Going down the flight of stairs to the parking lot I got to see wildflowers that I missed while going up. Some I would probably have never looked at twice if not for the inspiration my botanist friend gave me on the previous visit. As it turned out, this one was a new for me species of penstemon - a genus I'm always happy to see out in the wild.
July 7, 2018, Rock Penstemon, Penstemon deustus
Going outdoors with children is a special treat because they always see things that I would otherwise miss. Like this pretty spider that my chikas and their cousin found hanging on the manzanita shrubs. 
July 7, 2018

The Subway Cave trail is small but very rich. A celebration of fantastic geology and complex community of plants and animals.
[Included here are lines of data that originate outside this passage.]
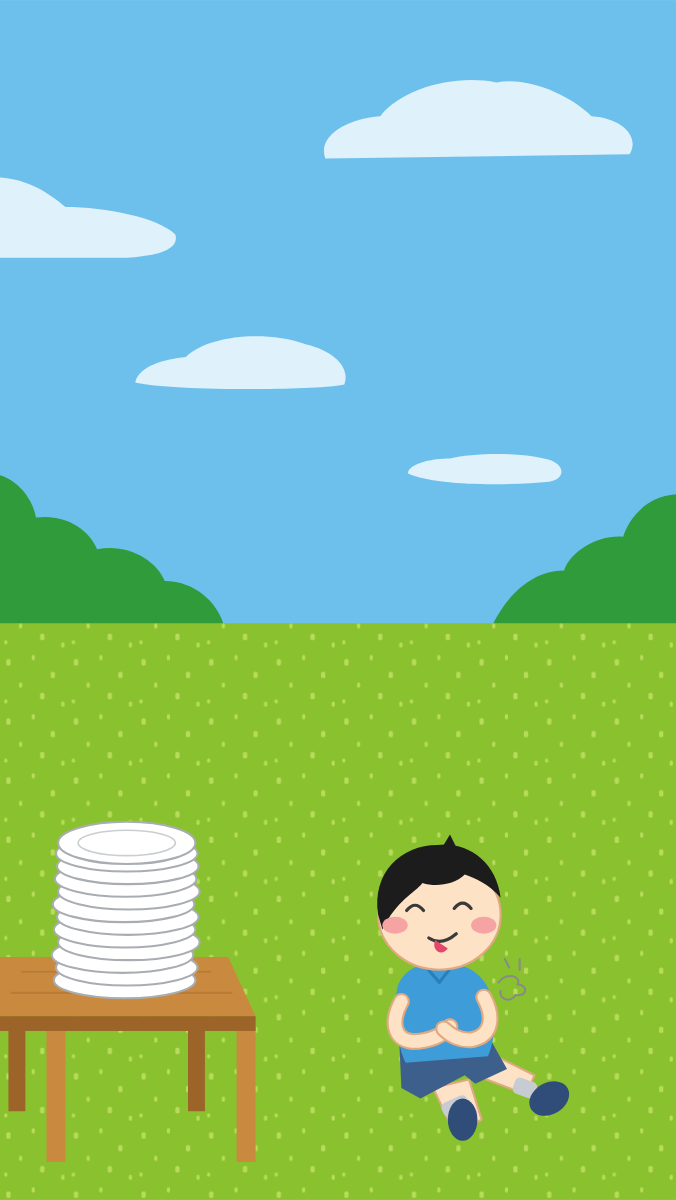
<!DOCTYPE html>
<html lang="en">
<head>
<meta charset="utf-8">
<title>Full After the Picnic</title>
<link rel="stylesheet" href="https://fonts.googleapis.com/css2?family=M+PLUS+Rounded+1c&display=swap">
<style>
:root{
  --sky:#6dc0ec;
  --cloud:#dff1fb;
  --bush:#2f9b3b;
  --bush-dark:#268a33;
  --grass:#89c22e;
  --grass-dot:#b9db5c;
  --wood:#c98a40;
  --wood-dark:#9c6428;
  --plate:#ffffff;
  --plate-line:#a9adb2;
  --skin:#fde2c6;
  --skin-line:#e0a982;
  --blush:#f6a3a3;
  --hair:#1c1c1c;
  --shirt:#3e9cd8;
  --shirt-dark:#2b7fb8;
  --shorts:#3d5f8c;
  --sock:#c7ccd3;
  --shoe:#2f4d78;
  --tongue:#e5476a;
  --line:#3a3a3a;
}
html,body{margin:0;padding:0;width:676px;height:1200px;overflow:hidden;font-family:"M PLUS Rounded 1c",sans-serif}
.scene{display:block;width:676px;height:1200px}
</style>
</head>
<body>
<svg class="scene" viewBox="0 0 640 1136" width="676" height="1200" role="img" aria-label="A boy with a full belly resting on the grass beside a table stacked with empty plates">
  <defs>
    <pattern id="grass-dots" width="64" height="56" patternUnits="userSpaceOnUse">
      <rect x="6" y="8" width="4" height="6" rx="1.5" fill="var(--grass-dot)"/>
      <rect x="30" y="4" width="3" height="5" rx="1.5" fill="var(--grass-dot)"/>
      <rect x="48" y="20" width="4" height="6" rx="1.5" fill="var(--grass-dot)"/>
      <rect x="18" y="30" width="3" height="5" rx="1.5" fill="var(--grass-dot)"/>
      <rect x="38" y="40" width="4" height="6" rx="1.5" fill="var(--grass-dot)"/>
      <rect x="58" y="48" width="3" height="5" rx="1.5" fill="var(--grass-dot)"/>
      <rect x="4" y="46" width="3" height="4" rx="1.5" fill="var(--grass-dot)"/>
    </pattern>
    <g id="plate">
      <ellipse cx="0" cy="0" rx="67" ry="17" fill="var(--plate)" stroke="var(--plate-line)" stroke-width="2"/>
    </g>
  </defs>

  <!-- sky -->
  <rect class="sky" width="640" height="592" fill="var(--sky)"/>

  <!-- clouds -->
  <g class="clouds" fill="var(--cloud)">
    <path d="M308 150 C300 128 330 112 360 110 C380 84 430 70 470 78 C500 72 540 90 560 110 C590 112 606 130 596 146 Z"/>
    <path d="M0 168 C30 170 50 186 62 196 C100 196 150 206 166 222 C170 236 150 242 120 244 L0 244 Z"/>
    <path d="M128 362 C132 346 156 340 176 338 C196 318 250 312 290 326 C316 332 332 348 326 364 C300 370 160 370 128 362 Z"/>
    <path d="M386 448 C388 438 410 434 426 434 C450 428 500 428 522 436 C536 442 534 454 520 456 C480 460 410 460 386 448 Z"/>
  </g>

  <!-- bushes -->
  <g class="bushes">
    <path d="M0 450 C20 456 32 476 34 490 C60 486 84 500 92 520 C120 514 148 530 156 550 C184 550 206 570 212 592 L0 592 Z" fill="var(--bush)"/>
    <path d="M640 468 C612 470 596 490 590 508 C566 506 540 522 534 540 C506 540 482 560 466 592 L640 592 Z" fill="var(--bush)"/>
  </g>

  <!-- meadow -->
  <rect class="meadow" y="590" width="640" height="546" fill="var(--grass)"/>
  <rect class="meadow-dots" y="590" width="640" height="546" fill="url(#grass-dots)"/>

  <!-- table -->
  <g class="table">
    <rect x="8" y="972" width="16" height="80" fill="var(--wood-dark)"/>
    <rect x="178" y="972" width="16" height="80" fill="var(--wood-dark)"/>
    <rect x="44" y="972" width="18" height="128" fill="var(--wood)"/>
    <rect x="224" y="972" width="18" height="128" fill="var(--wood)"/>
    <path d="M0 906 L216 906 L242 962 L0 962 Z" fill="var(--wood)"/>
    <rect x="0" y="962" width="242" height="14" fill="var(--wood-dark)"/>
    <path d="M20 920 L200 920 M10 940 L220 940" stroke="var(--wood-dark)" stroke-width="2" opacity=".35"/>
  </g>

  <!-- plate stack -->
  <g class="plate-stack">
    <use href="#plate" x="118" y="928"/>
    <use href="#plate" x="120" y="916"/>
    <use href="#plate" x="116" y="904"/>
    <use href="#plate" x="122" y="892"/>
    <use href="#plate" x="118" y="880"/>
    <use href="#plate" x="121" y="868"/>
    <use href="#plate" x="117" y="856"/>
    <use href="#plate" x="122" y="844"/>
    <use href="#plate" x="119" y="832"/>
    <use href="#plate" x="121" y="820"/>
    <use href="#plate" x="120" y="808"/>
    <ellipse cx="120" cy="798" rx="65" ry="20" fill="var(--plate)" stroke="var(--plate-line)" stroke-width="2"/>
    <ellipse cx="120" cy="798" rx="46" ry="12" fill="none" stroke="var(--plate-line)" stroke-width="1.5" opacity=".6"/>
  </g>

  <!-- boy -->
  <g class="boy" stroke-linejoin="round" stroke-linecap="round">
    <!-- legs -->
    <path d="M410 1030 L430 1072 L456 1060 L444 1022 Z" fill="var(--skin)" stroke="var(--skin-line)" stroke-width="2"/>
    <path d="M450 1018 L498 1036 L506 1018 L462 996 Z" fill="var(--skin)" stroke="var(--skin-line)" stroke-width="2"/>
    <rect x="418" y="1040" width="26" height="14" rx="5" fill="var(--sock)" transform="rotate(-25 431 1047)"/>
    <rect x="486" y="1022" width="22" height="16" rx="5" fill="var(--sock)" transform="rotate(20 497 1030)"/>
    <ellipse cx="438" cy="1060" rx="14" ry="20" fill="var(--shoe)"/>
    <ellipse cx="520" cy="1040" rx="20" ry="15" fill="var(--shoe)" transform="rotate(-30 520 1040)"/>
    <!-- shorts -->
    <path d="M378 986 L462 980 L480 1012 L450 1026 L440 1018 L398 1040 L380 1030 Z" fill="var(--shorts)"/>
    <!-- shirt -->
    <path d="M376 936 C380 918 400 910 416 912 C440 910 460 922 466 946 C470 966 468 986 462 1000 L384 1006 C376 990 372 958 376 936 Z" fill="var(--shirt)"/>
    <path d="M402 914 L416 930 L430 912" fill="none" stroke="var(--shirt-dark)" stroke-width="3"/>
    <!-- arms on belly -->
    <path d="M380 948 C370 966 372 984 390 986 C406 986 420 980 426 972" fill="none" stroke="var(--skin-line)" stroke-width="16"/>
    <path d="M380 948 C370 966 372 984 390 986 C406 986 420 980 426 972" fill="none" stroke="var(--skin)" stroke-width="12"/>
    <path d="M458 944 C468 962 466 980 448 984 C436 986 426 980 420 974" fill="none" stroke="var(--skin-line)" stroke-width="16"/>
    <path d="M458 944 C468 962 466 980 448 984 C436 986 426 980 420 974" fill="none" stroke="var(--skin)" stroke-width="12"/>
    <!-- head -->
    <ellipse cx="416" cy="866" rx="58" ry="52" fill="var(--skin)" stroke="var(--skin-line)" stroke-width="2"/>
    <path d="M358 866 C352 826 380 800 414 800 C440 796 470 814 474 850 C462 836 450 832 440 828 C430 838 412 840 400 836 C392 846 376 852 362 880 Z" fill="var(--hair)"/>
    <path d="M420 800 L426 790 L432 802 Z" fill="var(--hair)"/>
    <ellipse cx="374" cy="876" rx="12" ry="8" fill="var(--blush)"/>
    <ellipse cx="458" cy="876" rx="12" ry="8" fill="var(--blush)"/>
    <path d="M385 862 Q393 852 401 862" fill="none" stroke="var(--line)" stroke-width="3"/>
    <path d="M430 860 Q438 850 446 860" fill="none" stroke="var(--line)" stroke-width="3"/>
    <path d="M406 888 Q418 896 432 884" fill="none" stroke="var(--line)" stroke-width="3"/>
    <path d="M412 890 C408 900 418 906 424 898 Z" fill="var(--tongue)"/>
    <!-- contented puff -->
    <path d="M472 930 C480 920 494 924 490 932 C500 932 500 944 488 942 C484 950 472 946 474 938" fill="none" stroke="#8a8a8a" stroke-width="2"/>
    <path d="M482 916 L478 908 M492 918 L492 908" stroke="#8a8a8a" stroke-width="2"/>
  </g>
</svg>
</body>
</html>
Once discovered - this place has become a top pilgrimage site for me. I think I've mentioned that in the beginning of the post, I never miss an opportunity to go there whenever I'm around that area.
July 7, 2018 Small leaved Horsemint, Agastache parvifolia near the parking lot. 

Many thanks to members of the California Native Plants Society for their help in identifying plants!


  1. I love reading you, it's like going there all over again...
    as for the Mimulus - it's not that the name changed, but the genus "Mimulus" that had many species, was split to several genera, including Mimulus, Diplacus, Erythranthe. I guess they found some genetic differences...

    1. Thank you my dear, for the perfect excuse for yet another visit of this lovely cave, and for all the great information! Next time - alpine bloom!

  2. This seems to be a great place. I would love giving you another execuse to go there someday :-)